At least, to our knowledge, no Octopod should exist at the depth this photograph was taken.
Yet, there he is.
Because of his coloration… the internet has
cleverly stupidly dubbed the new discovery ‘Casper’ and ‘Ghost Octopus’.
The struggle for a name arises from the fact that the exploration that stumbled across this treasure wasn’t looking for biological samples, rather, was diving at an extreme depth of over 4,000 meters to do geological studies. The ROV (Remote Operated Vehicle) Okeanos Explorer discovered the creature northeast of Necker Island (Mokumanamana) in the Hawaiian Archipelago.
The appearance of this animal was unlike any published records and was the deepest observation ever for this type of cephalopod.
Deep-sea octopods are easily separated into two distinct groups: (1) the cirrate, or finned, octopods (also known as “dumbo” octopods), characterized by fins on the sides of their bodies and fingerlike cirri associated with the suckers on their arms and (2) incirrate octopods, which lack both fins and cirri and are similar in appearance to common shallow-water Octopus.
The octopod imaged in detail on this first dive was a member of the second group, the incirrates. A distinctive characteristic was that the suckers were in one, rather than two, series on each arm. This animal was particularly unusual because it lacked the pigment cells, called chromatophores, typical of most cephalopods, and it did not seem very muscular.
It is almost certainly an undescribed species and may not belong to any described genus.
Never trust an Octopus… although they do take out sharks.
But then we will have to breed Sea Lions to deal with the Octopus problem.

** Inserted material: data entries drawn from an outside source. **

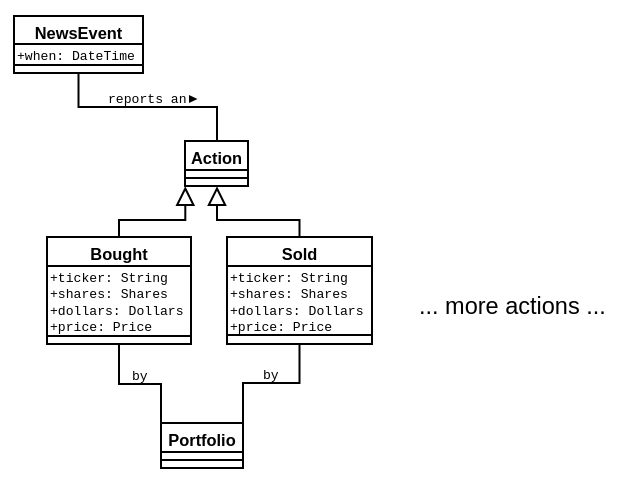
<!DOCTYPE html>
<html lang="en">
<head>
<meta charset="utf-8">
<title>Class diagram: events and actions</title>
<style>
  :root {
    --ink: #000;
    --paper: #fff;
    --sans: "Liberation Sans", sans-serif;
    --mono: "Liberation Mono", monospace;
  }
  * { box-sizing: border-box; margin: 0; padding: 0; }
  body { background: var(--paper); color: var(--ink); overflow: hidden; }
  .diagram { position: relative; width: 624px; height: 484px; overflow: hidden; background: var(--paper); }

  .connectors { position: absolute; inset: 0; fill: none; stroke: var(--ink); stroke-width: 2; }
  .connectors .inherit { fill: var(--paper); }
  .connectors .direction { fill: var(--ink); stroke: none; }

  .class {
    position: absolute;
    display: grid;
    grid-template-rows: 29px 8px 1fr;
    border: 2px solid var(--ink);
    background: var(--paper);
  }
  .class h2 {
    display: flex;
    align-items: center;
    justify-content: center;
    padding-top: 5px;
    border-bottom: 2px solid var(--ink);
    font: bold 16.4px/18px var(--sans);
  }
  .attributes {
    padding: 4px 2px 0;
    border-bottom: 2px solid var(--ink);
    list-style: none;
    font: 13.1px/16.3px var(--mono);
    white-space: nowrap;
  }
  .class .empty { padding: 0; }

  .news-event { left: 13px; top: 15px; width: 131px; height: 59px; grid-template-rows: 28px 21px 1fr; }
  .action { left: 184px; top: 140px; width: 65px; height: 47px; }
  .bought { left: 46px; top: 236px; width: 146px; height: 109px; grid-template-rows: 29px 70px 1fr; }
  .sold { left: 226px; top: 236px; width: 147px; height: 109px; grid-template-rows: 29px 69px 1fr; }
  .portfolio { left: 160px; top: 422px; width: 84px; height: 47px; }

  .label { position: absolute; font: 13.1px/16px var(--mono); white-space: nowrap; }
  .label-reports { left: 108px; top: 92px; }
  .label-bought-by { left: 132px; top: 369px; }
  .label-sold-by { left: 263px; top: 368px; }
  .note { position: absolute; left: 419px; top: 292px; font: 23.5px/28px var(--sans); white-space: nowrap; }
</style>
</head>
<body>
<main class="diagram">
  <svg class="connectors" width="624" height="484" viewBox="0 0 624 484" aria-hidden="true">
    <path d="M78.5 73V107H217V141"/>
    <path d="M185.3 205V220H119V237"/>
    <path d="M217 205V220H299.5V237"/>
    <path d="M119 344V384H161V423"/>
    <path d="M299.5 344V383H243V423"/>
    <polygon class="inherit" points="185.3,188.5 193.5,205 177.1,205"/>
    <polygon class="inherit" points="217,188.5 225.2,205 208.8,205"/>
    <polygon class="direction" points="189,95 197.5,99 189,103"/>
  </svg>

  <section class="class news-event">
    <h2>NewsEvent</h2>
    <ul class="attributes"><li>+when: DateTime</li></ul>
  </section>

  <section class="class action">
    <h2>Action</h2>
    <ul class="attributes empty"></ul>
  </section>

  <section class="class bought">
    <h2>Bought</h2>
    <ul class="attributes">
      <li>+ticker: String</li>
      <li>+shares: Shares</li>
      <li>+dollars: Dollars</li>
      <li>+price: Price</li>
    </ul>
  </section>

  <section class="class sold">
    <h2>Sold</h2>
    <ul class="attributes">
      <li>+ticker: String</li>
      <li>+shares: Shares</li>
      <li>+dollars: Dollars</li>
      <li>+price: Price</li>
    </ul>
  </section>

  <section class="class portfolio">
    <h2>Portfolio</h2>
    <ul class="attributes empty"></ul>
  </section>

  <span class="label label-reports">reports an</span>
  <span class="label label-bought-by">by</span>
  <span class="label label-sold-by">by</span>
  <p class="note">... more actions ...</p>
</main>
</body>
</html>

But of course, everyone knows sea-lions are the John Stamos’s of the ocean, so they breed like wild-fire. So we’ll need to train up a fleet of killer whales to handle the roving hoards of sea-lions.
Because we all know killer whales like to be trained and love humans.